After going through the training program, the RAs were expected to facilitate the same types of thought reform among students under their care. In mandatory one-on-one sessions between dorm students and their RAs, unsuspecting students were assailed with unbelievably disturbing and invasive questions about their personal lives, such as “When did you discover your sexual identity?” These questions were just part of the uncomfortable one-on-one sessions that the university’s own materials referred to as “treatments.” That’s right, UD called these sessions “treatment” for students’ incorrect attitudes and beliefs, as though students’ ideologies were inherently wrong upon entering the university and needed reform.
When the story broke, testimonials from students who were forced to endure these sessions poured in to FIRE, and we heard countless tales from individuals who said they felt terribly disconcerted and embarrassed by the nature of the questions their RAs asked them. We also learned that taking a stance against the UD-endorsed ideologies or missing sessions was not a viable option for UD students. Instead, such behavior often resulted in a written report from a student’s RA, sent straight to supervising staff members in the Residence Life department. For example, when one student was asked “When did you discover your sexual identity?” she (quite understandably) replied, “That is none of your damn business!” Not surprisingly, when her RA reported back on her one-on-one sessions, she identified this student’s session as one of the “worst.”

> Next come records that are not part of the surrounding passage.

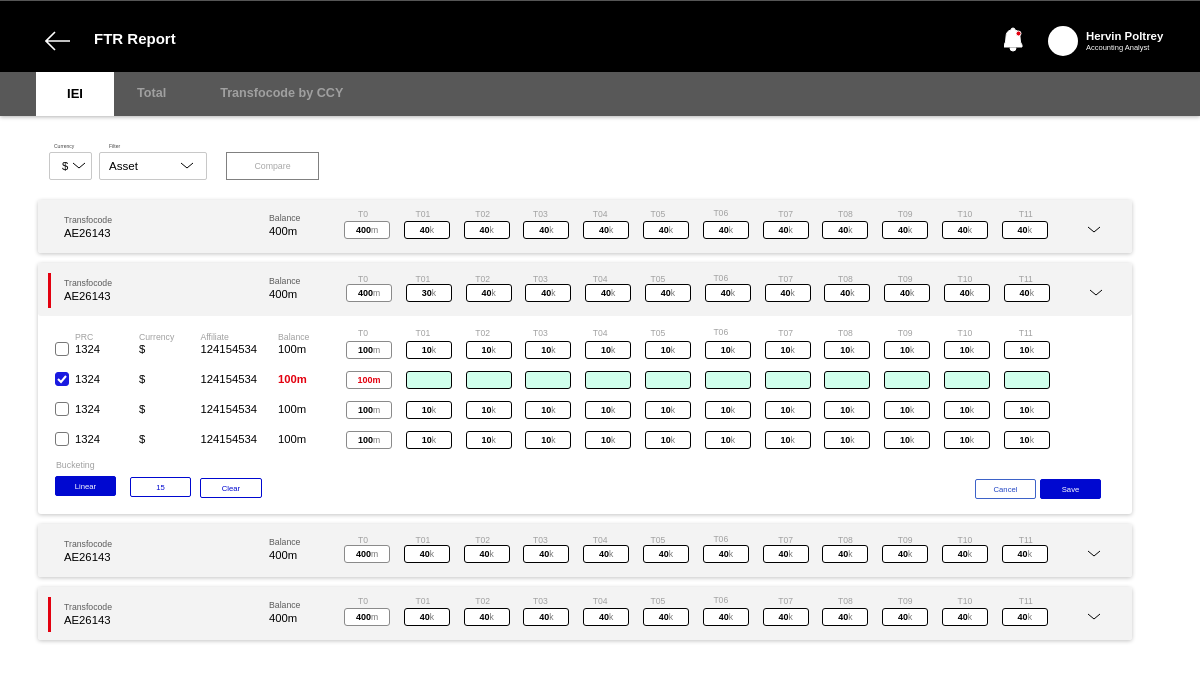
<!DOCTYPE html>
<html lang="en">
<head>
<meta charset="utf-8">
<title>FTR Report</title>
<style>
:root {
  --ink: #000;
  --paper: #fff;
  --bar: #585858;
  --muted: #a0a0a0;
  --label: #5c5c5c;
  --panel: #f3f3f3;
  --alert: #e3000f;
  --action: #0008d0;
  --check: #1a1ae0;
  --mint: #d0ffec;
  --shadow: 0 1px 4px rgba(0, 0, 0, .24);
}
* { box-sizing: border-box; margin: 0; padding: 0; }
html, body { width: 1200px; height: 675px; overflow: hidden; }
body { background: var(--paper); color: var(--ink); font: 11.3px/14px "Liberation Sans", Arial, sans-serif; }
ul { list-style: none; }
a { color: inherit; text-decoration: none; }
svg { display: block; fill: none; stroke: currentColor; }

.topbar { display: flex; height: 72px; padding: 0 40px 0 45px; background: var(--ink); color: var(--paper); border-top: 1px solid #555; }
.back { width: 49px; padding-top: 30px; }
.topbar h1 { flex: 1; padding-top: 29px; font-size: 15px; line-height: 18px; }
.bell { width: 44px; padding-top: 26px; }
.avatar { width: 30px; height: 30px; margin: 25px 8px 0 0; border-radius: 50%; background: var(--paper); }
.user { width: 74px; padding-top: 28px; white-space: nowrap; }
.user strong { display: block; font-size: 11.4px; }
.user span { display: block; font-size: 7.5px; line-height: 10px; }

.tabs { display: flex; height: 44px; padding-left: 36px; background: var(--bar); color: var(--muted); font-size: 12.6px; font-weight: bold; line-height: 43px; box-shadow: 0 1px 4px rgba(0, 0, 0, .3); }
.tabs a { margin-right: 54px; }
.tabs .active { width: 78px; margin-right: 23px; background: var(--paper); color: var(--ink); text-align: center; font-size: 13px; }

.filters { display: flex; height: 84px; padding: 26px 0 0 49px; }
.filter small { display: block; height: 10px; padding-left: 5px; font-size: 5px; line-height: 9px; color: #444; }
.filter + .filter { margin-left: 7px; }
.filter + .filter small { padding-left: 10px; }
.select { display: flex; justify-content: space-between; align-items: center; width: 43px; height: 28px; padding: 0 5px 0 12px; border: 1px solid #c8c8c8; border-radius: 2px; }
.select.wide { width: 108px; padding: 0 12px 0 9px; font-size: 11.6px; }
.compare { width: 93px; height: 28px; margin: 10px 0 0 19px; border: 1px solid #808080; color: #a8a8a8; font-size: 8.8px; line-height: 27px; text-align: center; }

.accounts { display: flex; flex-direction: column; gap: 10px; width: 1094px; margin-left: 38px; }
.account { border-radius: 3px; box-shadow: var(--shadow); }
.account.open { height: 251px; }
.summary { position: relative; display: grid; grid-template-columns: 205px 75px 704px 1fr; height: 53px; padding-left: 26px; border-radius: 3px; background: var(--panel); }
.flagged .summary::before { content: ""; position: absolute; left: 10px; top: 10px; width: 3px; height: 35px; background: var(--alert); }
.summary dl { padding-top: 15px; }
.summary dl + dl { padding-top: 13px; }
.summary dt { font-size: 8.7px; line-height: 11px; color: var(--label); }
.summary dd { line-height: 15px; }
.chevron { padding: 26px 0 0 39px; }
.open .chevron { padding-left: 41px; }

.terms, .buckets { display: grid; grid-template-columns: repeat(12, 46px); column-gap: 13.8px; text-align: center; }
.terms { height: 21px; padding-top: 9px; font-size: 8.6px; line-height: 10px; color: var(--muted); }
.terms.low { padding-top: 11px; }
.terms li:nth-child(-n+3) { transform: translateX(-4px); }
.terms li:nth-child(4), .terms li:nth-child(5) { transform: translateX(-6px); }
.terms li:nth-child(6) { transform: translateX(-8px); }
.terms li:nth-child(7) { transform: translate(-5px, -1px); }
.terms li:nth-child(12) { transform: translateX(1px); }
.buckets li { height: 18px; border: 1px solid var(--ink); border-radius: 3px; background: var(--paper); font-size: 9px; font-weight: bold; line-height: 17px; }
.buckets li:first-child { border-color: #8a8a8a; }
.buckets small { font-size: 8.6px; font-weight: normal; color: #777; }
.open .summary .buckets { transform: translateX(2px); }
.buckets.editing li { background: var(--mint); }
.buckets.editing li:first-child { background: var(--paper); color: var(--alert); }

.details { display: grid; row-gap: 12px; }
.columns, .entry { display: grid; grid-template-columns: 20px 64px 61.5px 77.5px 68px 704px; padding-left: 17px; }
.columns { height: 25px; margin-bottom: -12px; font-size: 8.7px; line-height: 10px; color: var(--muted); }
.columns > span { padding-top: 16px; }
.columns > span:first-child { grid-column: 2; }
.columns .terms { padding-top: 12px; transform: translateX(-2px); }
.entry { height: 18px; line-height: 17px; }
.box { width: 14px; height: 14px; margin-top: 1px; border: 1px solid #777; border-radius: 3px; }
.box.checked { border-color: var(--check); background: var(--check); color: var(--paper); }
.due { color: var(--alert); font-weight: bold; }

.bucketing { margin: 11px 0 0 18px; font-size: 8.8px; font-weight: normal; line-height: 11px; color: var(--muted); }
.actions { display: flex; padding: 5px 31px 0 17px; font-size: 7.7px; }
.button { width: 61px; height: 20px; border: 1px solid var(--action); border-radius: 2px; color: var(--action); line-height: 19px; text-align: center; }
.button.primary { background: var(--action); color: var(--paper); }
.button.amount { margin: 1px 9px 0 14px; }
.button.clear { width: 62px; margin-top: 2px; }
.button.cancel { margin: 3px 4px 0 auto; border-color: #3d62c8; color: #2347c4; }
.button.save { margin-top: 3px; }
</style>
</head>
<body>
<svg width="0" height="0" style="position:absolute" aria-hidden="true">
  <defs><path id="down" d="M1 1L7 6L13 1"/></defs>
</svg>

<header class="topbar">
  <a class="back" href="#" aria-label="Back"><svg width="26" height="20" stroke-width="1.6"><path d="M25 10H1M10 1L1 10L10 19"/></svg></a>
  <h1>FTR Report</h1>
  <a class="bell" href="#" aria-label="Notifications"><svg width="20" height="26" stroke="none">
    <path fill="#fff" d="M9 1Q11 1 11 3Q16 4 16 10Q16 16 18 18V20H0V18Q2 16 2 10Q2 4 7 3Q7 1 9 1ZM6 21H12Q12 24 9 24Q6 24 6 21Z"/>
    <circle cx="14.5" cy="6.5" r="2.5" fill="#e3000f"/></svg></a>
  <span class="avatar"></span>
  <div class="user"><strong>Hervin Poltrey</strong><span>Accounting Analyst</span></div>
</header>

<nav class="tabs">
  <a class="active" href="#">IEI</a>
  <a href="#">Total</a>
  <a href="#">Transfocode by CCY</a>
</nav>

<section class="filters">
  <div class="filter"><small>Currency</small><div class="select">$<svg width="14" height="8"><use href="#down"/></svg></div></div>
  <div class="filter"><small>Filter</small><div class="select wide">Asset<svg width="14" height="8"><use href="#down"/></svg></div></div>
  <a class="compare" href="#">Compare</a>
</section>

<main class="accounts">
  <article class="account">
    <div class="summary">
      <dl><dt>Transfocode</dt><dd>AE26143</dd></dl>
      <dl><dt>Balance</dt><dd>400m</dd></dl>
      <div>
        <ul class="terms"><li>T0</li><li>T01</li><li>T02</li><li>T03</li><li>T04</li><li>T05</li><li>T06</li><li>T07</li><li>T08</li><li>T09</li><li>T10</li><li>T11</li></ul>
        <ul class="buckets"><li>400<small>m</small></li><li>40<small>k</small></li><li>40<small>k</small></li><li>40<small>k</small></li><li>40<small>k</small></li><li>40<small>k</small></li><li>40<small>k</small></li><li>40<small>k</small></li><li>40<small>k</small></li><li>40<small>k</small></li><li>40<small>k</small></li><li>40<small>k</small></li></ul>
      </div>
      <a class="chevron" href="#" aria-label="Expand"><svg width="14" height="8"><use href="#down"/></svg></a>
    </div>
  </article>

  <article class="account open flagged">
    <div class="summary">
      <dl><dt>Transfocode</dt><dd>AE26143</dd></dl>
      <dl><dt>Balance</dt><dd>400m</dd></dl>
      <div>
        <ul class="terms low"><li>T0</li><li>T01</li><li>T02</li><li>T03</li><li>T04</li><li>T05</li><li>T06</li><li>T07</li><li>T08</li><li>T09</li><li>T10</li><li>T11</li></ul>
        <ul class="buckets"><li>400<small>m</small></li><li>30<small>k</small></li><li>40<small>k</small></li><li>40<small>k</small></li><li>40<small>k</small></li><li>40<small>k</small></li><li>40<small>k</small></li><li>40<small>k</small></li><li>40<small>k</small></li><li>40<small>k</small></li><li>40<small>k</small></li><li>40<small>k</small></li></ul>
      </div>
      <a class="chevron" href="#" aria-label="Collapse"><svg width="14" height="8"><use href="#down"/></svg></a>
    </div>
    <div class="details">
      <div class="columns">
        <span>PRC</span><span>Currency</span><span>Affiliate</span><span>Balance</span>
        <ul class="terms"><li>T0</li><li>T01</li><li>T02</li><li>T03</li><li>T04</li><li>T05</li><li>T06</li><li>T07</li><li>T08</li><li>T09</li><li>T10</li><li>T11</li></ul>
      </div>
      <div class="entry">
        <span class="box"></span><span>1324</span><span>$</span><span>124154534</span><span>100m</span>
        <ul class="buckets"><li>100<small>m</small></li><li>10<small>k</small></li><li>10<small>k</small></li><li>10<small>k</small></li><li>10<small>k</small></li><li>10<small>k</small></li><li>10<small>k</small></li><li>10<small>k</small></li><li>10<small>k</small></li><li>10<small>k</small></li><li>10<small>k</small></li><li>10<small>k</small></li></ul>
      </div>
      <div class="entry">
        <span class="box checked"><svg width="12" height="12" stroke-width="2"><path d="M2 6L5 9L10 3"/></svg></span><span>1324</span><span>$</span><span>124154534</span><span class="due">100m</span>
        <ul class="buckets editing"><li>100m</li><li></li><li></li><li></li><li></li><li></li><li></li><li></li><li></li><li></li><li></li><li></li></ul>
      </div>
      <div class="entry">
        <span class="box"></span><span>1324</span><span>$</span><span>124154534</span><span>100m</span>
        <ul class="buckets"><li>100<small>m</small></li><li>10<small>k</small></li><li>10<small>k</small></li><li>10<small>k</small></li><li>10<small>k</small></li><li>10<small>k</small></li><li>10<small>k</small></li><li>10<small>k</small></li><li>10<small>k</small></li><li>10<small>k</small></li><li>10<small>k</small></li><li>10<small>k</small></li></ul>
      </div>
      <div class="entry">
        <span class="box"></span><span>1324</span><span>$</span><span>124154534</span><span>100m</span>
        <ul class="buckets"><li>100<small>m</small></li><li>10<small>k</small></li><li>10<small>k</small></li><li>10<small>k</small></li><li>10<small>k</small></li><li>10<small>k</small></li><li>10<small>k</small></li><li>10<small>k</small></li><li>10<small>k</small></li><li>10<small>k</small></li><li>10<small>k</small></li><li>10<small>k</small></li></ul>
      </div>
    </div>
    <h2 class="bucketing">Bucketing</h2>
    <div class="actions">
      <a class="button primary" href="#">Linear</a>
      <span class="button amount">15</span>
      <a class="button clear" href="#">Clear</a>
      <a class="button cancel" href="#">Cancel</a>
      <a class="button primary save" href="#">Save</a>
    </div>
  </article>

  <article class="account">
    <div class="summary">
      <dl><dt>Transfocode</dt><dd>AE26143</dd></dl>
      <dl><dt>Balance</dt><dd>400m</dd></dl>
      <div>
        <ul class="terms low"><li>T0</li><li>T01</li><li>T02</li><li>T03</li><li>T04</li><li>T05</li><li>T06</li><li>T07</li><li>T08</li><li>T09</li><li>T10</li><li>T11</li></ul>
        <ul class="buckets"><li>400<small>m</small></li><li>40<small>k</small></li><li>40<small>k</small></li><li>40<small>k</small></li><li>40<small>k</small></li><li>40<small>k</small></li><li>40<small>k</small></li><li>40<small>k</small></li><li>40<small>k</small></li><li>40<small>k</small></li><li>40<small>k</small></li><li>40<small>k</small></li></ul>
      </div>
      <a class="chevron" href="#" aria-label="Expand"><svg width="14" height="8"><use href="#down"/></svg></a>
    </div>
  </article>

  <article class="account flagged">
    <div class="summary">
      <dl><dt>Transfocode</dt><dd>AE26143</dd></dl>
      <dl><dt>Balance</dt><dd>400m</dd></dl>
      <div>
        <ul class="terms"><li>T0</li><li>T01</li><li>T02</li><li>T03</li><li>T04</li><li>T05</li><li>T06</li><li>T07</li><li>T08</li><li>T09</li><li>T10</li><li>T11</li></ul>
        <ul class="buckets"><li>400<small>m</small></li><li>40<small>k</small></li><li>40<small>k</small></li><li>40<small>k</small></li><li>40<small>k</small></li><li>40<small>k</small></li><li>40<small>k</small></li><li>40<small>k</small></li><li>40<small>k</small></li><li>40<small>k</small></li><li>40<small>k</small></li><li>40<small>k</small></li></ul>
      </div>
      <a class="chevron" href="#" aria-label="Expand"><svg width="14" height="8"><use href="#down"/></svg></a>
    </div>
  </article>
</main>
</body>
</html>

Thanks to FIRE, UD’s thought reform program is now defunct, according to school officials
. Students will no longer be forced to accept the school’s philosophical or political principles at the price of sacrificing the beliefs that make them unique individuals. FIRE continues to monitor the situation there to ensure that the program is, in fact, gone.
Supreme Court Justice William Brennan correctly identified America’s public universities as “peculiarly the ‘marketplace of ideas,’” meant to foster individual educational growth and to introduce students to concepts they may or may not have encountered before college. It is not the job of a public university—a state agency, after all—to shove its own views down its students throats, telling them what they may or may not believe and which ideologies are acceptable for them to adopt.
If our colleges and universities afforded their students the First Amendment freedoms they rightfully deserve, egregious offenses to students’ constitutional liberties like the one at UD wouldn’t happen. Maybe FIRE wouldn’t be inundated with requests from students to investigate similar programs at their schools, as well as the many other cases we handle every year dealing with other constitutional violations.
But instead, the case submissions arrive steadily, and we are standing by for 2008, ready to help students from across the country when they have been wrongly denied their rights.